Alice in Tailor Land
[vc_row][vc_column width=”2/3″][vc_column_text]Imagine a young teenage girl in a maize farm under the scorching heat of the sun, sweating profusely as she repeatedly thrusts her hoe against the dry ground to make ridges. The heat is intense and every now and then she pauses and raises her hand to wipe off the ripples of sweat dripping down her face. She is not alone. A couple of metres away, two of her friends are occupied with the same task, hoes in hand and hard at work. Now, imagine being told that these girls are working in this maize farm as hired labour.
And imagine being informed that the girls make a meagre USD6 for the job!

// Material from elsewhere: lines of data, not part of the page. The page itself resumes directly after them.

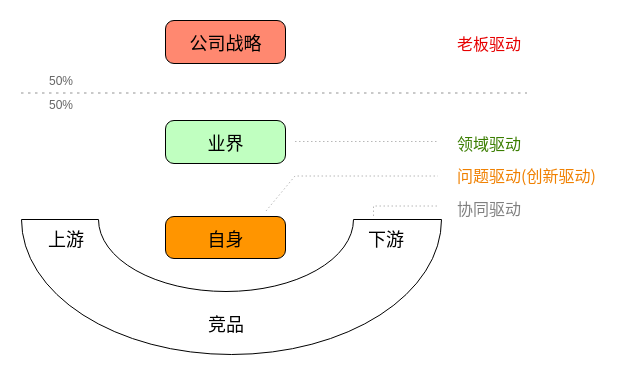
<!DOCTYPE html>
<html lang="zh-CN">
<head>
<meta charset="utf-8">
<title>公司战略</title>
<style>
:root {
  --ink: #000;
  --strategy: #ff8870;
  --industry: #c0ffc0;
  --self: #ff9500;
  --red: #e60000;
  --green: #3a7d00;
  --orange: #f08000;
  --grey: #808080;
  --percent: #666;
  --dots: #b8b8b8;
}
* { box-sizing: border-box; }
body { margin: 0; overflow: hidden; background: #fff; }
.diagram {
  position: relative;
  width: 622px;
  height: 376px;
  overflow: hidden;
  background: #fff;
  color: var(--ink);
  font-family: "Noto Sans CJK SC", "Noto Sans SC", sans-serif;
}
.lines { position: absolute; inset: 0; fill: none; }
.outline { stroke: var(--ink); stroke-width: 1; }
.divider { stroke: var(--dots); stroke-width: 1.4; stroke-dasharray: 2.5 4.5; }
.link { stroke: var(--dots); stroke-width: 1; stroke-dasharray: 1.5 2.5; }
.node {
  position: absolute;
  left: 165px;
  width: 121px;
  height: 44px;
  display: flex;
  align-items: center;
  justify-content: center;
  border: 1px solid var(--ink);
  border-radius: 9px;
  font-size: 18px;
  line-height: 1;
}
.strategy { top: 20px; background: var(--strategy); }
.industry { top: 120px; background: var(--industry); }
.self { top: 216px; height: 43px; background: var(--self); }
.label {
  position: absolute;
  transform: translate(-50%, -50%);
  font-size: 18px;
  line-height: 24px;
  white-space: nowrap;
}
.upstream { left: 66px; top: 238px; }
.downstream { left: 386px; top: 238px; }
.rivals { left: 226px; top: 323px; }
.driver {
  position: absolute;
  left: 457px;
  transform: translateY(-50%);
  font-size: 16px;
  line-height: 24px;
  white-space: nowrap;
}
.boss { top: 43px; color: var(--red); }
.domain { top: 143px; color: var(--green); }
.problem { top: 175px; color: var(--orange); }
.synergy { top: 208px; color: var(--grey); }
.percent {
  position: absolute;
  left: 49px;
  color: var(--percent);
  font: 12px/14px "Liberation Sans", sans-serif;
}
.above { top: 74px; }
.below { top: 98px; }
</style>
</head>
<body>
<main class="diagram">
  <svg class="lines" width="622" height="376" viewBox="0 0 622 376" aria-hidden="true">
    <path class="divider" d="M21 93H527"/>
    <path class="link" d="M295 141.5H438"/>
    <path class="link" d="M266 211L295 176H438"/>
    <path class="link" d="M373.5 216V206H438"/>
    <path class="outline" d="M21.5 219.5H98.5A127.5 72 0 0 0 353.5 219.5H441.5A210 135 0 0 1 21.5 219.5Z"/>
  </svg>

  <div class="node strategy">公司战略</div>
  <div class="node industry">业界</div>
  <div class="node self">自身</div>

  <span class="label upstream">上游</span>
  <span class="label downstream">下游</span>
  <span class="label rivals">竞品</span>

  <span class="percent above">50%</span>
  <span class="percent below">50%</span>

  <span class="driver boss">老板驱动</span>
  <span class="driver domain">领域驱动</span>
  <span class="driver problem">问题驱动(创新驱动)</span>
  <span class="driver synergy">协同驱动</span>
</main>
</body>
</html>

This might appear like an introduction to a fiction novel but in reality, it happened. This was the normal routine for Alice, a young woman aged 19. Alice stays in one of the remotest areas of Dowa district, a few kilometres away from Dzaleka Refugee Camp. As a means of making money to cater for her personal needs, Alice and two of her friends formed a group that worked as hired labourers in maize farms. Working as a farm hand is one of the toughest jobs in Malawian villages and it is rare to see girls working in maize fields but…
Alice had no alternative.
“It was the only option I had. It is difficult to find formal work in the village.” Alice reflected. Most of the times, Alice explained, she would work almost the whole day tilling fields or making ridges and the work was too demanding. “It was exhausting. The work was hard and the pay was low. Farm work requires a great deal of physical labour and at this affected my health. At times I would get sick.” Depending on the size of the maize field, Alice and her partners would sometimes take two to three days to complete the work. The girls charged a minimum of MK5, 000 (about USD6) for the labour. The worst part was that the money had to be split between the three, which meant that on average, each girl took home USD2.
It was a painful way of making a side income.
This was not what Alice aspired to do. She is a brilliant young woman who had plans to start a tailoring business.
“Tailoring is a booming business in my community. Lots of people prefer hiring a tailor to make customized clothes rather than buying the attires from the market.” Alice said. However, the problem was that she had no skills in tailoring and she could not just enrol at any tailoring school since such schools were costly. Her parents could not help. Alice’s parents have 5 children and their main source of income is the two dairy cows they own. They sell milk but the revenue they generate from the trade is not sufficient to support Alice at a private vocational training school.
What Alice needed was an institution that offered such a course at an affordable tuition. All she could do was hope and wait. Last year, Alice’s aspirations suddenly turned to reality when she was among the students who made it to our vocational training centre. She enrolled in her dream course – tailoring. At last Alice’s journey to achieve her goal of starting a tailoring business had eventually kicked off.
“I was determined to work to the best of my ability to excel in class. This was what I had been waiting for.” Alice chuckled as she spoke. Her determination to excel impressed her fellow students.
“My classmates did not believe that it was the first time I was working with a sewing machine.” She revealed, “I was just that excellent even though I was new in the course. I think I was born a tailor.” She laughed. Alice’s skills caught the attention of her teacher too. Before the girl even completed her six months – the duration of the course – the instructor took Alice in as an apprentice in a tailoring shop she runs at Dzaleka Trading Centre.
That was her big break.
Alice still works at the shop. From working with a hard hoe, she now works with a soft needle. She no longer has to endure hours of hard labour in maize farms under the hot sun. Alice now works in a comfortable environment, she sits on a chair in a spacious room with plenty of shade.
How much does she make now?
“I charge four thousand Kwacha for a shirt but a suit costs up to fifteen thousand Kwacha.” She said. That is quite a lot of money compared with the mere MK5, 000 she used to make. Even better, the money she makes from the shop goes into her pocket alone. She no longer has to split the earnings three-way as was the case when she toiled in farms with her friends.
At home, she is the only tailor within the vicinity and her neighbours scramble for her services.
Alice’s parents are enjoying the benefits of her tailoring skills too. A month ago, Alice made a suit for her mother and a couple of shirts for her siblings and her father.
“I see a big change in my life now.” Alice closing remarks are a perfect summary of her story. Change. That is what our vocational training programme stands for. Every year, we develop young men and women into productive youths who are well armed with the necessary skills to enter the labour market. We are here to make a positive change to their livelihoods.[/vc_column_text][/vc_column][vc_column width=”1/3″][/vc_column][/vc_row]